Sir Collingwood Schreiber, KCMG (4 Dec 1831 - 23 Mar 1918) was a surveyor, engineer, and civil servant. He is best known for his contribution to the construction of the Canadian Pacific Railway (CPR).
Schreiber was born in Bradwell-on-Sea, Essex, England, United Kingdom to the Reverend Thomas Schreiber and Sarah Bingham. Schreiber trained in England, and then migrated to Canada in 1852, along with the rest of his family. He shortly thereafter began work as a railway engineer with the Hamilton & Toronto Railway. After four years with the firm, Schreiber left to work with Sandford Fleming. After working on various private railways, in 1864 Schreiber received his first government appointment, and by 1873 he was the chief engineer for all government railways.
Subsequently, Schreiber became intimately involved in the construction of the CPR. In June 1880 the "pliant" Schreiber was appointed by Sir Charles Tupper to replace the ousted Fleming as the chief engineer for the project, and by July of that same year had become general manager of all government railways in operation. He arranged financing and conducted repeated inspection tours, often with general manager William Cornelius Van Horne. Without his efforts, it is certainly possible that the CPR would never have been completed.
In 1893, he was made a Companion of the Order of St Michael and St George and, in 1916, a Knight Commander.

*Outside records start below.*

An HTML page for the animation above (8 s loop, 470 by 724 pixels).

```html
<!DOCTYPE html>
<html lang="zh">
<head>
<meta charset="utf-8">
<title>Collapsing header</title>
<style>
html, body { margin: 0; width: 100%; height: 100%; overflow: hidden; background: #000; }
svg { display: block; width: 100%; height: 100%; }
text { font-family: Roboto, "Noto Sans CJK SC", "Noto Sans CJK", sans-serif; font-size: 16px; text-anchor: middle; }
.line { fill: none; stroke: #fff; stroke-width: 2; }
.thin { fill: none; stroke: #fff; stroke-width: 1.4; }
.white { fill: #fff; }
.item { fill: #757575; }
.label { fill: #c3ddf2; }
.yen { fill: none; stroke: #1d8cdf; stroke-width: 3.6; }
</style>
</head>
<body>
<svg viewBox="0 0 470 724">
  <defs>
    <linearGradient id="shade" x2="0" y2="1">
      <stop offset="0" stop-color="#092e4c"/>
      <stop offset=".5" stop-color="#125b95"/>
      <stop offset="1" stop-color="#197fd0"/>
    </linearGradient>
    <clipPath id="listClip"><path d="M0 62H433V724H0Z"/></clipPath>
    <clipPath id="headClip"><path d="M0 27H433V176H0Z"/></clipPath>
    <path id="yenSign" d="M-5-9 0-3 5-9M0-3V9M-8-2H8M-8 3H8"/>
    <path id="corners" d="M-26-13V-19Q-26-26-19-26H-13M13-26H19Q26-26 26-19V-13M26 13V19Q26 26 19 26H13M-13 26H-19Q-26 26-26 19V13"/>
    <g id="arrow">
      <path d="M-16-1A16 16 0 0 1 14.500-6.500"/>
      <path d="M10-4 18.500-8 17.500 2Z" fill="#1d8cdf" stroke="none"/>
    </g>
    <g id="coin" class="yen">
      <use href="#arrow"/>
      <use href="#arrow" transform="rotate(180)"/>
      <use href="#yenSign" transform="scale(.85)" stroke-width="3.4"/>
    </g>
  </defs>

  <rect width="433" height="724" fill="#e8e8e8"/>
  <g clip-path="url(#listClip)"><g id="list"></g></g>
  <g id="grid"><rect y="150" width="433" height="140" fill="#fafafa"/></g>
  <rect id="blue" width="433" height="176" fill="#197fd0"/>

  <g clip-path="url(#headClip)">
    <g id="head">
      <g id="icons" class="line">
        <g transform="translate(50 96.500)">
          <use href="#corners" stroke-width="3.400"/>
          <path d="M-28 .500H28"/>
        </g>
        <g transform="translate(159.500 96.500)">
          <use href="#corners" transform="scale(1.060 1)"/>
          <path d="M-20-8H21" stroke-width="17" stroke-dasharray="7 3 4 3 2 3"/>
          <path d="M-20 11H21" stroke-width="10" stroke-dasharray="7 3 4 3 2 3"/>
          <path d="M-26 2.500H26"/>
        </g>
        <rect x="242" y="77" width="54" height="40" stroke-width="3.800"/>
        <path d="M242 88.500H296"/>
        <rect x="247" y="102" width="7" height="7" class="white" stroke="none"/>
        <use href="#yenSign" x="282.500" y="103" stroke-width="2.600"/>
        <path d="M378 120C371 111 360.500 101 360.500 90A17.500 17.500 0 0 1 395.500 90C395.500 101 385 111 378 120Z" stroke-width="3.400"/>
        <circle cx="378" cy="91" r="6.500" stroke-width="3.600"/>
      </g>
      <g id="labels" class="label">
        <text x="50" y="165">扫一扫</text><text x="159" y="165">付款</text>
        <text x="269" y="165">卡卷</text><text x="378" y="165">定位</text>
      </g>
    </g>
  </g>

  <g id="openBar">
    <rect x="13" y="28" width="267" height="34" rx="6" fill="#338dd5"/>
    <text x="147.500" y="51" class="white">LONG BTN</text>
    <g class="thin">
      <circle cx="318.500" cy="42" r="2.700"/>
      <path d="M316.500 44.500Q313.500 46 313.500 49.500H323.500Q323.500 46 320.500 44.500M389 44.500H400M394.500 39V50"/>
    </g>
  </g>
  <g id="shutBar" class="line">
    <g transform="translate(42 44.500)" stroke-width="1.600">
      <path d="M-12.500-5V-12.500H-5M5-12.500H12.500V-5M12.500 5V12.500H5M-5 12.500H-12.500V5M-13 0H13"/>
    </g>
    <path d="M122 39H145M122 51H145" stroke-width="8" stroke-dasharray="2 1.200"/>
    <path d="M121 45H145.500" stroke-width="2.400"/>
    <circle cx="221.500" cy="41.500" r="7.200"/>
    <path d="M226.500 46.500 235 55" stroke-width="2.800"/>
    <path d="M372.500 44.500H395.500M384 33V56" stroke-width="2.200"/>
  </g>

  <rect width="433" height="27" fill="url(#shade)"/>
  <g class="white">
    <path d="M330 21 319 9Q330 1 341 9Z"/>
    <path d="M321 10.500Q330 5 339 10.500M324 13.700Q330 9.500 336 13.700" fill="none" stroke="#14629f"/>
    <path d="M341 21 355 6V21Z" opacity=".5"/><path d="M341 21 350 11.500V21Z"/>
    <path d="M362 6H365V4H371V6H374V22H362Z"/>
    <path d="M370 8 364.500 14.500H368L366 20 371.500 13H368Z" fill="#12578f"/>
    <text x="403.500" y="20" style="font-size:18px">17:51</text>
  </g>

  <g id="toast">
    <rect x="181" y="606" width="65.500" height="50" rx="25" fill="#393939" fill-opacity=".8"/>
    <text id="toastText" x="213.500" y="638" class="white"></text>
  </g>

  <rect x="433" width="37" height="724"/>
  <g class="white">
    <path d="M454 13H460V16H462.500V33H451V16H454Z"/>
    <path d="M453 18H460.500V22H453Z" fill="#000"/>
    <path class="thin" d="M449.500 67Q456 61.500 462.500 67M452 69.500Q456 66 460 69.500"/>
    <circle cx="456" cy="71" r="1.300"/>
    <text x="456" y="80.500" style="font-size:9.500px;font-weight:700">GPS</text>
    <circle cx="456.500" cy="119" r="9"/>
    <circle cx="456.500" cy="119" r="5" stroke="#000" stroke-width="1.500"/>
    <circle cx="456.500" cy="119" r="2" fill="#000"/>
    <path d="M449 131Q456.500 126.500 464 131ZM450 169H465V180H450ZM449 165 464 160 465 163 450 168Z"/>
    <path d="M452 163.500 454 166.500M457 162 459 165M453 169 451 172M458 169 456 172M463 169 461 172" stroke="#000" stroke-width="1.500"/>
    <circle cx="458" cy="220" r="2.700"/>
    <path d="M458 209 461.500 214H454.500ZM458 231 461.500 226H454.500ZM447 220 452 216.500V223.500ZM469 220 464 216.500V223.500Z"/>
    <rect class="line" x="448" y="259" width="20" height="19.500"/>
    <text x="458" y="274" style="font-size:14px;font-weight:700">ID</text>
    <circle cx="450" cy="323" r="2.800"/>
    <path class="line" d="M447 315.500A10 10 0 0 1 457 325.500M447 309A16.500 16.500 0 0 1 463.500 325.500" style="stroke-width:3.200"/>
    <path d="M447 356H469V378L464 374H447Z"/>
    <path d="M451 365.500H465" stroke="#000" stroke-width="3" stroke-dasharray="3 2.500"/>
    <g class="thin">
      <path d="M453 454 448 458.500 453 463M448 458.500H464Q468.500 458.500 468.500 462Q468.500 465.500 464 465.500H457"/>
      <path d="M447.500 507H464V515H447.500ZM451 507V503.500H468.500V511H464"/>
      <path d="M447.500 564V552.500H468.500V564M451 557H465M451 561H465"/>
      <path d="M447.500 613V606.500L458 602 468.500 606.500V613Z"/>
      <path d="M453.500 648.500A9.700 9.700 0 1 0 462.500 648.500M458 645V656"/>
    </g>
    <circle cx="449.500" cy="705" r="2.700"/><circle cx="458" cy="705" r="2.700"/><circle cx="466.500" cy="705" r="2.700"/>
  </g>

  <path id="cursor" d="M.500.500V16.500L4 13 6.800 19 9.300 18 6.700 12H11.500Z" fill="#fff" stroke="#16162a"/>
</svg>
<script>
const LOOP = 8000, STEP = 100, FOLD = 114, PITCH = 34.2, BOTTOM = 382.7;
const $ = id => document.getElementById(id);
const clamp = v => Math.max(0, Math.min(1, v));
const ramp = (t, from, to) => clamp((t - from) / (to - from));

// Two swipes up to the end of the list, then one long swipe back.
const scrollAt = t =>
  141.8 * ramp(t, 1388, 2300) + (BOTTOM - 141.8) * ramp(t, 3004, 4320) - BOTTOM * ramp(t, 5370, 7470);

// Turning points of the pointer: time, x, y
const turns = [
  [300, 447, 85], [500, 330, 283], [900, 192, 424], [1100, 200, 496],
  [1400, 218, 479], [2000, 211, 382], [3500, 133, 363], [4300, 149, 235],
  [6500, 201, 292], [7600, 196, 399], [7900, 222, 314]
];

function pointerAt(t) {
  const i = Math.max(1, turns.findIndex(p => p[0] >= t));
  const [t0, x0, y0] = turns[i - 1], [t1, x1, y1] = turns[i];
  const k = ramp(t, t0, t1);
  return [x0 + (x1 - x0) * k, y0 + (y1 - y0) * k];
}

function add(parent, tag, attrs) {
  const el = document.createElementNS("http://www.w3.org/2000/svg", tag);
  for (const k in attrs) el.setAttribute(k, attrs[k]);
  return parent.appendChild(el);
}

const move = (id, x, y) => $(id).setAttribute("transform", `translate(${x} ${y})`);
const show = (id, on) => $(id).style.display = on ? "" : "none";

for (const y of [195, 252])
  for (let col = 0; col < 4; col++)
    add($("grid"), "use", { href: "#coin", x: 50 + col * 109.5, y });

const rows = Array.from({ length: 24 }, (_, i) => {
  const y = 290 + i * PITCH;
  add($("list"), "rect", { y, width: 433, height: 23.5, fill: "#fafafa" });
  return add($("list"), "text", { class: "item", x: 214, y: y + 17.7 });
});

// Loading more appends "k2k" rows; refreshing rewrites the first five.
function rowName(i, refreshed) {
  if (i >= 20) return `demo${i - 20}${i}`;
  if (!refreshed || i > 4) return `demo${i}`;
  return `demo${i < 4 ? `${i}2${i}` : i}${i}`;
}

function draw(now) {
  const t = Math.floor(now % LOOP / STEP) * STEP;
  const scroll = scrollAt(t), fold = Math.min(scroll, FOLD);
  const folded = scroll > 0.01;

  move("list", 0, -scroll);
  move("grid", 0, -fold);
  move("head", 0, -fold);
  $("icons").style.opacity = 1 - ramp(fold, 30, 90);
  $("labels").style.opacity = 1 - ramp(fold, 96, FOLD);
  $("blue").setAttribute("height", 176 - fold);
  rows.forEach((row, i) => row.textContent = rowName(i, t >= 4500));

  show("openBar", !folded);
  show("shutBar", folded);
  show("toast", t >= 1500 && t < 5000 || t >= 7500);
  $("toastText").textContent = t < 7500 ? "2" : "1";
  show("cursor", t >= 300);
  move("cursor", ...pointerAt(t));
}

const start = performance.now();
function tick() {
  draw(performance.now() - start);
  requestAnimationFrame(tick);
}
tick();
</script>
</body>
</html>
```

Schreiber died in Ottawa. The township of Schreiber, Ontario, is named after him and contains a plaque commemorating his life and achievements - Wikipedia.